[Stored data]
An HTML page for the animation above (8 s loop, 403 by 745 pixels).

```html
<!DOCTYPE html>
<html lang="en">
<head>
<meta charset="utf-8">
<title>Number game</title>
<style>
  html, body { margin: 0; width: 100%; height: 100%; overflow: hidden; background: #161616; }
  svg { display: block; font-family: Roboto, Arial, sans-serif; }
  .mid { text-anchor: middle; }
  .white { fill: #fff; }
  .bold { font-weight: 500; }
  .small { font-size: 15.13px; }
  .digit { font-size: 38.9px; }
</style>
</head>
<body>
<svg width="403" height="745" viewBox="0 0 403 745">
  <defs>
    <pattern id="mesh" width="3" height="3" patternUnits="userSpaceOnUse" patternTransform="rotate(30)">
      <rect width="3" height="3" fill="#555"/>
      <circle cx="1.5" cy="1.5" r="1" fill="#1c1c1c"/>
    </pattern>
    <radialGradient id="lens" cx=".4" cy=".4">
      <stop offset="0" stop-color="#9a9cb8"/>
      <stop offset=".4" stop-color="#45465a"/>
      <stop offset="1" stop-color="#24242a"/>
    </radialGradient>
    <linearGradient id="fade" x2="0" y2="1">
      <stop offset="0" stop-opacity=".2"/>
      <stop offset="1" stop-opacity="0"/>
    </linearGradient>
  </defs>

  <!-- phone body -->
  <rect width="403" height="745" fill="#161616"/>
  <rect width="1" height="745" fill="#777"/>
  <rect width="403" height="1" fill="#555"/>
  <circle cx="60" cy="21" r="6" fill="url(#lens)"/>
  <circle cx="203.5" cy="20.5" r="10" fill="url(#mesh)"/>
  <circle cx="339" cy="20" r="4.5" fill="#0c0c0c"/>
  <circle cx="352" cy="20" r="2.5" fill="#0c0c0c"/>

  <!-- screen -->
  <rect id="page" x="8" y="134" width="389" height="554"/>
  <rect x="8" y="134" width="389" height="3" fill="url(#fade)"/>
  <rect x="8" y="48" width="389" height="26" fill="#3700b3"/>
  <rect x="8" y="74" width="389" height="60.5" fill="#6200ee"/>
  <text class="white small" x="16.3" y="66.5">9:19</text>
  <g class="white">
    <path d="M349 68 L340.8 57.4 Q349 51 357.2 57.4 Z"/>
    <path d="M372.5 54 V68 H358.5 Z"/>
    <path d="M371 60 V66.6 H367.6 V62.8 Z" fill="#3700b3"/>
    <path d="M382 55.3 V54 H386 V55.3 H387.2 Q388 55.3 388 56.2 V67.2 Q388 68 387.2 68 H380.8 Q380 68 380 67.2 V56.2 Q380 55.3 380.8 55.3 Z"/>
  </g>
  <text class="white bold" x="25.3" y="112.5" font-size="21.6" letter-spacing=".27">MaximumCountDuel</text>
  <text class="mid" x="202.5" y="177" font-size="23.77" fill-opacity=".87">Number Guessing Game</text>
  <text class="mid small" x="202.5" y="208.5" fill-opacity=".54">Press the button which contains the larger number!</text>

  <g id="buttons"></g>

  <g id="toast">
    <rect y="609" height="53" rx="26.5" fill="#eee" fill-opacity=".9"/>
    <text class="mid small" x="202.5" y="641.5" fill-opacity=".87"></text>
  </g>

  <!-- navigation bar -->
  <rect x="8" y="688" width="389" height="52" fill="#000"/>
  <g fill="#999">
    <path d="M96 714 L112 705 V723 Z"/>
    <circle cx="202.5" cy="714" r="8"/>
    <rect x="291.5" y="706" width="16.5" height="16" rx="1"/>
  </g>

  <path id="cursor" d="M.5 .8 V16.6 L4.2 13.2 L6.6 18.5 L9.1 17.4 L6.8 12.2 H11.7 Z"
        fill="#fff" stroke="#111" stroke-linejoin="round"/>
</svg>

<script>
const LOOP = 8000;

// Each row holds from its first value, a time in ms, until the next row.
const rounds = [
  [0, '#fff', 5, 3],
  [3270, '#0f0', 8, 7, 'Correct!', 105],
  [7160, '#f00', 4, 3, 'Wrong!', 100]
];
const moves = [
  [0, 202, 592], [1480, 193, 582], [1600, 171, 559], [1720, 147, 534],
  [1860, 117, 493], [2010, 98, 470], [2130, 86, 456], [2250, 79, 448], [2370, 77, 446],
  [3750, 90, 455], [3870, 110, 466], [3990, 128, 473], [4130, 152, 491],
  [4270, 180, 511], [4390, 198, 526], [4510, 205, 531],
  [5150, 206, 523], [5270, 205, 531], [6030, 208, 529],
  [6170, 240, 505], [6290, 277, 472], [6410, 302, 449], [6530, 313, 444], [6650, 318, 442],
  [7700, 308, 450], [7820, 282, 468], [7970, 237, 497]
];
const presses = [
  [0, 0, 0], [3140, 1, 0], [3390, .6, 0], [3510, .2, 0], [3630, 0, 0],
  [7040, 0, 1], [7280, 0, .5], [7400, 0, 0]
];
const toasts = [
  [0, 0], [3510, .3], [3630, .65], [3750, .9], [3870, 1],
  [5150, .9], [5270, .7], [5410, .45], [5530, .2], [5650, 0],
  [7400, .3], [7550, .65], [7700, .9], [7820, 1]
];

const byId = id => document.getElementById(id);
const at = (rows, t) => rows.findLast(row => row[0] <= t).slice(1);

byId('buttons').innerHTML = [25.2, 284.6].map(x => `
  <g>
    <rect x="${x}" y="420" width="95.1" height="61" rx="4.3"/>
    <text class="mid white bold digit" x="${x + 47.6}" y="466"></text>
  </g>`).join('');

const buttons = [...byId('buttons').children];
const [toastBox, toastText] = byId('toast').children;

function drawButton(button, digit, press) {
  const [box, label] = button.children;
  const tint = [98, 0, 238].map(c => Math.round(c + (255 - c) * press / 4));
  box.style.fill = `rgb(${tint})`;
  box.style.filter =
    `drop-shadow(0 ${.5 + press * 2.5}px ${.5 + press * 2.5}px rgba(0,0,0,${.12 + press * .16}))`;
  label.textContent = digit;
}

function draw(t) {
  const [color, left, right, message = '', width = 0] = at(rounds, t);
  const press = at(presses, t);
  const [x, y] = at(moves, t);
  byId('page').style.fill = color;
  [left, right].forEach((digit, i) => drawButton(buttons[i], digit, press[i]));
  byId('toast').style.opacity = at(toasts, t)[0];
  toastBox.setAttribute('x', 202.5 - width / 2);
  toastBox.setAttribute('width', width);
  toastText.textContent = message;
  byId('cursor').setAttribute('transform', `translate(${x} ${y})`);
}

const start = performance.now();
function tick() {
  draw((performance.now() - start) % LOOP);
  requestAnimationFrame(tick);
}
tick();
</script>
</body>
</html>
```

## TASK TO CARRY OUT
Exact output of every entry is required.

## RESULT
An HTML page for the animation above (8 s loop, 403 by 745 pixels).

```html
<!DOCTYPE html>
<html lang="en">
<head>
<meta charset="utf-8">
<title>Number game</title>
<style>
  html, body { margin: 0; width: 100%; height: 100%; overflow: hidden; background: #161616; }
  svg { display: block; font-family: Roboto, Arial, sans-serif; }
  .mid { text-anchor: middle; }
  .white { fill: #fff; }
  .bold { font-weight: 500; }
  .small { font-size: 15.13px; }
  .digit { font-size: 38.9px; }
</style>
</head>
<body>
<svg width="403" height="745" viewBox="0 0 403 745">
  <defs>
    <pattern id="mesh" width="3" height="3" patternUnits="userSpaceOnUse" patternTransform="rotate(30)">
      <rect width="3" height="3" fill="#555"/>
      <circle cx="1.5" cy="1.5" r="1" fill="#1c1c1c"/>
    </pattern>
    <radialGradient id="lens" cx=".4" cy=".4">
      <stop offset="0" stop-color="#9a9cb8"/>
      <stop offset=".4" stop-color="#45465a"/>
      <stop offset="1" stop-color="#24242a"/>
    </radialGradient>
    <linearGradient id="fade" x2="0" y2="1">
      <stop offset="0" stop-opacity=".2"/>
      <stop offset="1" stop-opacity="0"/>
    </linearGradient>
  </defs>

  <!-- phone body -->
  <rect width="403" height="745" fill="#161616"/>
  <rect width="1" height="745" fill="#777"/>
  <rect width="403" height="1" fill="#555"/>
  <circle cx="60" cy="21" r="6" fill="url(#lens)"/>
  <circle cx="203.5" cy="20.5" r="10" fill="url(#mesh)"/>
  <circle cx="339" cy="20" r="4.5" fill="#0c0c0c"/>
  <circle cx="352" cy="20" r="2.5" fill="#0c0c0c"/>

  <!-- screen -->
  <rect id="page" x="8" y="134" width="389" height="554"/>
  <rect x="8" y="134" width="389" height="3" fill="url(#fade)"/>
  <rect x="8" y="48" width="389" height="26" fill="#3700b3"/>
  <rect x="8" y="74" width="389" height="60.5" fill="#6200ee"/>
  <text class="white small" x="16.3" y="66.5">9:19</text>
  <g class="white">
    <path d="M349 68 L340.8 57.4 Q349 51 357.2 57.4 Z"/>
    <path d="M372.5 54 V68 H358.5 Z"/>
    <path d="M371 60 V66.6 H367.6 V62.8 Z" fill="#3700b3"/>
    <path d="M382 55.3 V54 H386 V55.3 H387.2 Q388 55.3 388 56.2 V67.2 Q388 68 387.2 68 H380.8 Q380 68 380 67.2 V56.2 Q380 55.3 380.8 55.3 Z"/>
  </g>
  <text class="white bold" x="25.3" y="112.5" font-size="21.6" letter-spacing=".27">MaximumCountDuel</text>
  <text class="mid" x="202.5" y="177" font-size="23.77" fill-opacity=".87">Number Guessing Game</text>
  <text class="mid small" x="202.5" y="208.5" fill-opacity=".54">Press the button which contains the larger number!</text>

  <g id="buttons"></g>

  <g id="toast">
    <rect y="609" height="53" rx="26.5" fill="#eee" fill-opacity=".9"/>
    <text class="mid small" x="202.5" y="641.5" fill-opacity=".87"></text>
  </g>

  <!-- navigation bar -->
  <rect x="8" y="688" width="389" height="52" fill="#000"/>
  <g fill="#999">
    <path d="M96 714 L112 705 V723 Z"/>
    <circle cx="202.5" cy="714" r="8"/>
    <rect x="291.5" y="706" width="16.5" height="16" rx="1"/>
  </g>

  <path id="cursor" d="M.5 .8 V16.6 L4.2 13.2 L6.6 18.5 L9.1 17.4 L6.8 12.2 H11.7 Z"
        fill="#fff" stroke="#111" stroke-linejoin="round"/>
</svg>

<script>
const LOOP = 8000;

// Each row holds from its first value, a time in ms, until the next row.
const rounds = [
  [0, '#fff', 5, 3],
  [3270, '#0f0', 8, 7, 'Correct!', 105],
  [7160, '#f00', 4, 3, 'Wrong!', 100]
];
const moves = [
  [0, 202, 592], [1480, 193, 582], [1600, 171, 559], [1720, 147, 534],
  [1860, 117, 493], [2010, 98, 470], [2130, 86, 456], [2250, 79, 448], [2370, 77, 446],
  [3750, 90, 455], [3870, 110, 466], [3990, 128, 473], [4130, 152, 491],
  [4270, 180, 511], [4390, 198, 526], [4510, 205, 531],
  [5150, 206, 523], [5270, 205, 531], [6030, 208, 529],
  [6170, 240, 505], [6290, 277, 472], [6410, 302, 449], [6530, 313, 444], [6650, 318, 442],
  [7700, 308, 450], [7820, 282, 468], [7970, 237, 497]
];
const presses = [
  [0, 0, 0], [3140, 1, 0], [3390, .6, 0], [3510, .2, 0], [3630, 0, 0],
  [7040, 0, 1], [7280, 0, .5], [7400, 0, 0]
];
const toasts = [
  [0, 0], [3510, .3], [3630, .65], [3750, .9], [3870, 1],
  [5150, .9], [5270, .7], [5410, .45], [5530, .2], [5650, 0],
  [7400, .3], [7550, .65], [7700, .9], [7820, 1]
];

const byId = id => document.getElementById(id);
const at = (rows, t) => rows.findLast(row => row[0] <= t).slice(1);

byId('buttons').innerHTML = [25.2, 284.6].map(x => `
  <g>
    <rect x="${x}" y="420" width="95.1" height="61" rx="4.3"/>
    <text class="mid white bold digit" x="${x + 47.6}" y="466"></text>
  </g>`).join('');

const buttons = [...byId('buttons').children];
const [toastBox, toastText] = byId('toast').children;

function drawButton(button, digit, press) {
  const [box, label] = button.children;
  const tint = [98, 0, 238].map(c => Math.round(c + (255 - c) * press / 4));
  box.style.fill = `rgb(${tint})`;
  box.style.filter =
    `drop-shadow(0 ${.5 + press * 2.5}px ${.5 + press * 2.5}px rgba(0,0,0,${.12 + press * .16}))`;
  label.textContent = digit;
}

function draw(t) {
  const [color, left, right, message = '', width = 0] = at(rounds, t);
  const press = at(presses, t);
  const [x, y] = at(moves, t);
  byId('page').style.fill = color;
  [left, right].forEach((digit, i) => drawButton(buttons[i], digit, press[i]));
  byId('toast').style.opacity = at(toasts, t)[0];
  toastBox.setAttribute('x', 202.5 - width / 2);
  toastBox.setAttribute('width', width);
  toastText.textContent = message;
  byId('cursor').setAttribute('transform', `translate(${x} ${y})`);
}

const start = performance.now();
function tick() {
  draw((performance.now() - start) % LOOP);
  requestAnimationFrame(tick);
}
tick();
</script>
</body>
</html>
```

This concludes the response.